### What the task asks
Every line below must come back exactly as it stands, with the images omitted.

### Given records
--------------------

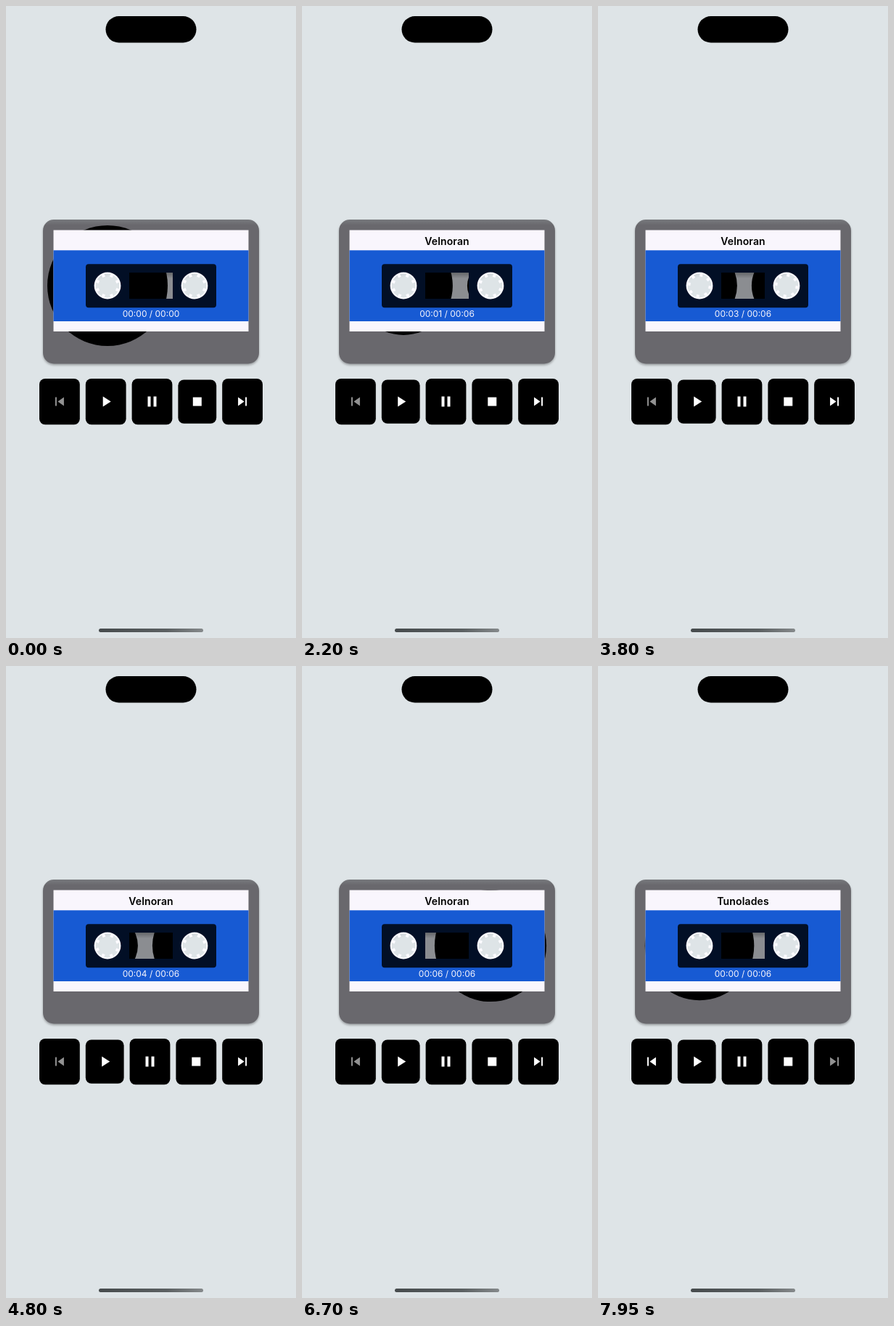
Write an HTML page that moves like this. It is 400 by 870 pixels and loops after 8000 ms.

```html
<!DOCTYPE html>
<html lang="en">
<head>
<meta charset="utf-8">
<title>Cassette player</title>
<style>
  html, body { margin: 0; width: 100%; height: 100%; overflow: hidden; background: #dee4e7; }
  svg { display: block; width: 100%; height: 100%; }
  text { font-family: Inter, sans-serif; text-anchor: middle; }
  #title { font-size: 14px; font-weight: 600; letter-spacing: .15px; }
  #time { font-size: 12px; fill: #f7f5fc; }
  #body { filter: drop-shadow(0 2px 1.5px rgba(0, 0, 0, .3)); }
</style>
</head>
<body>
<svg viewBox="0 0 400 870">
  <defs>
    <linearGradient id="bodyFill" x2="0" y2="1">
      <stop stop-color="#77797d"/><stop offset=".04" stop-color="#69686d"/>
      <stop offset="1" stop-color="#69686d"/>
    </linearGradient>
    <linearGradient id="holeShade" x2="0" y2="1">
      <stop stop-opacity=".28"/><stop offset=".22" stop-opacity="0"/>
    </linearGradient>
    <linearGradient id="hubFill" x2=".35" y2="1">
      <stop stop-color="#c3c6cb"/><stop offset=".3" stop-color="#dee4e7"/>
    </linearGradient>
    <linearGradient id="homeFill">
      <stop stop-color="#464b4d"/><stop offset=".65" stop-color="#5b6062"/>
      <stop offset="1" stop-color="#85898b"/>
    </linearGradient>
    <clipPath id="holeClip"><rect x="170" y="367" width="60" height="36"/></clipPath>
  </defs>

  <rect x="137.5" y="14" width="125" height="36.5" rx="18.25"/>

  <rect id="body" x="51" y="294" width="298" height="198.5" rx="15" fill="url(#bodyFill)"/>
  <circle class="supply" cx="140" cy="385"/>
  <circle class="takeup" cx="260" cy="385"/>

  <rect x="65.5" y="308.5" width="269" height="139.5" fill="#f9f6fd"/>
  <rect x="65.5" y="336.3" width="269" height="97.7" fill="#175ad3"/>
  <rect x="110" y="355.3" width="180" height="60" rx="4" fill="#020f26"/>

  <g clip-path="url(#holeClip)">
    <rect x="170" y="367" width="60" height="36" fill="#8b8d91"/>
    <rect x="170" y="367" width="60" height="36" fill="url(#holeShade)"/>
    <circle class="supply" cx="140" cy="385"/>
    <circle class="takeup" cx="260" cy="385"/>
  </g>

  <g id="hubs"></g>
  <text id="title" x="200" y="328.5"></text>
  <text id="time" x="200" y="428.4"></text>
  <g id="buttons"></g>

  <rect x="128" y="857" width="144" height="5" rx="2.5" fill="url(#homeFill)"/>
</svg>

<script>
const LOOP = 8000, PRESS = 500, LOADED = 600, PLAY = 690, NEXT = 7180;
const FULL_RADIUS = 83, EMPTY_RADIUS = 17, TAPE_SPEED = 0.01;
const TEETH = 8, SPIN = 0.12;
const ROW_LEFT = 46, ROW_MIDDLE = 544.6, GAP = 8;
const ICONS = [
  'M6 6h2v12H6zM9.5 12l8.5 6V6z',
  'M8 5v14l11-7z',
  'M6 5h4v14H6zM14 5h4v14h-4z',
  'M6 6h12v12H6z',
  'M6 18l8.5-6L6 6zM16 6h2v12h-2z'
];

const byId = id => document.getElementById(id);
const clamp = v => Math.min(1, Math.max(0, v));
const ease = v => v * v * (3 - 2 * v);

function add(parent, tag, attrs = {}) {
  const node = document.createElementNS('http://www.w3.org/2000/svg', tag);
  set(node, attrs);
  parent.append(node);
  return node;
}

function set(node, attrs) {
  for (const name in attrs) node.setAttribute(name, attrs[name]);
}

const hubs = [140, 260].map(x => {
  const hub = add(byId('hubs'), 'g', { transform: `translate(${x} 385)` });
  add(hub, 'circle', { r: 18.4, fill: '#fcfbff' });
  add(hub, 'circle', { r: 16.4, fill: 'url(#hubFill)' });
  const teeth = add(hub, 'g');
  for (let i = 0; i < TEETH; i++) {
    add(teeth, 'rect', {
      x: -2, y: -17.2, width: 4, height: 4.6, fill: '#fcfbff',
      transform: `rotate(${(i + 0.5) * 360 / TEETH})`
    });
  }
  return teeth;
});

const buttons = ICONS.map(d => ({
  key: add(byId('buttons'), 'rect', { rx: 8 }),
  icon: add(byId('buttons'), 'path', { d })
}));

function drawButtons(t) {
  const play = ease(clamp((t - PRESS) / 250));
  const pressed = [0, play, 0, 1 - play, 0];
  const dimmed = t < NEXT ? 0 : 4;
  let x = ROW_LEFT;
  buttons.forEach(({ key, icon }, i) => {
    const width = 55.8 - 3 * pressed[i];
    const height = 63.4 - 3 * pressed[i];
    set(key, { x, y: ROW_MIDDLE - height / 2, width, height });
    set(icon, {
      transform: `translate(${x + width / 2 - 12} ${ROW_MIDDLE - 12})`,
      fill: i === dimmed ? '#929292' : '#fff'
    });
    x += width + GAP;
  });
}

function draw(t) {
  const played = t < NEXT ? Math.max(0, t - PLAY) : t - NEXT;
  const wound = played * TAPE_SPEED;
  document.querySelectorAll('.supply').forEach(c => set(c, { r: FULL_RADIUS - wound }));
  document.querySelectorAll('.takeup').forEach(c => set(c, { r: EMPTY_RADIUS + wound }));

  const angle = -Math.max(0, t - PLAY) * SPIN;
  hubs.forEach(teeth => set(teeth, { transform: `rotate(${angle})` }));

  const loaded = t >= LOADED;
  byId('title').textContent = !loaded ? '' : t < NEXT ? 'Velnoran' : 'Tunolades';
  byId('time').textContent = `00:0${Math.floor(played / 1000)} / 00:0${loaded ? 6 : 0}`;
  drawButtons(t);
}

const start = performance.now();
function tick() {
  draw((performance.now() - start) % LOOP);
  requestAnimationFrame(tick);
}
tick();
</script>
</body>
</html>
```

--------------------

### Output for this exercise
Write an HTML page that moves like this. It is 400 by 870 pixels and loops after 8000 ms.

```html
<!DOCTYPE html>
<html lang="en">
<head>
<meta charset="utf-8">
<title>Cassette player</title>
<style>
  html, body { margin: 0; width: 100%; height: 100%; overflow: hidden; background: #dee4e7; }
  svg { display: block; width: 100%; height: 100%; }
  text { font-family: Inter, sans-serif; text-anchor: middle; }
  #title { font-size: 14px; font-weight: 600; letter-spacing: .15px; }
  #time { font-size: 12px; fill: #f7f5fc; }
  #body { filter: drop-shadow(0 2px 1.5px rgba(0, 0, 0, .3)); }
</style>
</head>
<body>
<svg viewBox="0 0 400 870">
  <defs>
    <linearGradient id="bodyFill" x2="0" y2="1">
      <stop stop-color="#77797d"/><stop offset=".04" stop-color="#69686d"/>
      <stop offset="1" stop-color="#69686d"/>
    </linearGradient>
    <linearGradient id="holeShade" x2="0" y2="1">
      <stop stop-opacity=".28"/><stop offset=".22" stop-opacity="0"/>
    </linearGradient>
    <linearGradient id="hubFill" x2=".35" y2="1">
      <stop stop-color="#c3c6cb"/><stop offset=".3" stop-color="#dee4e7"/>
    </linearGradient>
    <linearGradient id="homeFill">
      <stop stop-color="#464b4d"/><stop offset=".65" stop-color="#5b6062"/>
      <stop offset="1" stop-color="#85898b"/>
    </linearGradient>
    <clipPath id="holeClip"><rect x="170" y="367" width="60" height="36"/></clipPath>
  </defs>

  <rect x="137.5" y="14" width="125" height="36.5" rx="18.25"/>

  <rect id="body" x="51" y="294" width="298" height="198.5" rx="15" fill="url(#bodyFill)"/>
  <circle class="supply" cx="140" cy="385"/>
  <circle class="takeup" cx="260" cy="385"/>

  <rect x="65.5" y="308.5" width="269" height="139.5" fill="#f9f6fd"/>
  <rect x="65.5" y="336.3" width="269" height="97.7" fill="#175ad3"/>
  <rect x="110" y="355.3" width="180" height="60" rx="4" fill="#020f26"/>

  <g clip-path="url(#holeClip)">
    <rect x="170" y="367" width="60" height="36" fill="#8b8d91"/>
    <rect x="170" y="367" width="60" height="36" fill="url(#holeShade)"/>
    <circle class="supply" cx="140" cy="385"/>
    <circle class="takeup" cx="260" cy="385"/>
  </g>

  <g id="hubs"></g>
  <text id="title" x="200" y="328.5"></text>
  <text id="time" x="200" y="428.4"></text>
  <g id="buttons"></g>

  <rect x="128" y="857" width="144" height="5" rx="2.5" fill="url(#homeFill)"/>
</svg>

<script>
const LOOP = 8000, PRESS = 500, LOADED = 600, PLAY = 690, NEXT = 7180;
const FULL_RADIUS = 83, EMPTY_RADIUS = 17, TAPE_SPEED = 0.01;
const TEETH = 8, SPIN = 0.12;
const ROW_LEFT = 46, ROW_MIDDLE = 544.6, GAP = 8;
const ICONS = [
  'M6 6h2v12H6zM9.5 12l8.5 6V6z',
  'M8 5v14l11-7z',
  'M6 5h4v14H6zM14 5h4v14h-4z',
  'M6 6h12v12H6z',
  'M6 18l8.5-6L6 6zM16 6h2v12h-2z'
];

const byId = id => document.getElementById(id);
const clamp = v => Math.min(1, Math.max(0, v));
const ease = v => v * v * (3 - 2 * v);

function add(parent, tag, attrs = {}) {
  const node = document.createElementNS('http://www.w3.org/2000/svg', tag);
  set(node, attrs);
  parent.append(node);
  return node;
}

function set(node, attrs) {
  for (const name in attrs) node.setAttribute(name, attrs[name]);
}

const hubs = [140, 260].map(x => {
  const hub = add(byId('hubs'), 'g', { transform: `translate(${x} 385)` });
  add(hub, 'circle', { r: 18.4, fill: '#fcfbff' });
  add(hub, 'circle', { r: 16.4, fill: 'url(#hubFill)' });
  const teeth = add(hub, 'g');
  for (let i = 0; i < TEETH; i++) {
    add(teeth, 'rect', {
      x: -2, y: -17.2, width: 4, height: 4.6, fill: '#fcfbff',
      transform: `rotate(${(i + 0.5) * 360 / TEETH})`
    });
  }
  return teeth;
});

const buttons = ICONS.map(d => ({
  key: add(byId('buttons'), 'rect', { rx: 8 }),
  icon: add(byId('buttons'), 'path', { d })
}));

function drawButtons(t) {
  const play = ease(clamp((t - PRESS) / 250));
  const pressed = [0, play, 0, 1 - play, 0];
  const dimmed = t < NEXT ? 0 : 4;
  let x = ROW_LEFT;
  buttons.forEach(({ key, icon }, i) => {
    const width = 55.8 - 3 * pressed[i];
    const height = 63.4 - 3 * pressed[i];
    set(key, { x, y: ROW_MIDDLE - height / 2, width, height });
    set(icon, {
      transform: `translate(${x + width / 2 - 12} ${ROW_MIDDLE - 12})`,
      fill: i === dimmed ? '#929292' : '#fff'
    });
    x += width + GAP;
  });
}

function draw(t) {
  const played = t < NEXT ? Math.max(0, t - PLAY) : t - NEXT;
  const wound = played * TAPE_SPEED;
  document.querySelectorAll('.supply').forEach(c => set(c, { r: FULL_RADIUS - wound }));
  document.querySelectorAll('.takeup').forEach(c => set(c, { r: EMPTY_RADIUS + wound }));

  const angle = -Math.max(0, t - PLAY) * SPIN;
  hubs.forEach(teeth => set(teeth, { transform: `rotate(${angle})` }));

  const loaded = t >= LOADED;
  byId('title').textContent = !loaded ? '' : t < NEXT ? 'Velnoran' : 'Tunolades';
  byId('time').textContent = `00:0${Math.floor(played / 1000)} / 00:0${loaded ? 6 : 0}`;
  drawButtons(t);
}

const start = performance.now();
function tick() {
  draw((performance.now() - start) % LOOP);
  requestAnimationFrame(tick);
}
tick();
</script>
</body>
</html>
```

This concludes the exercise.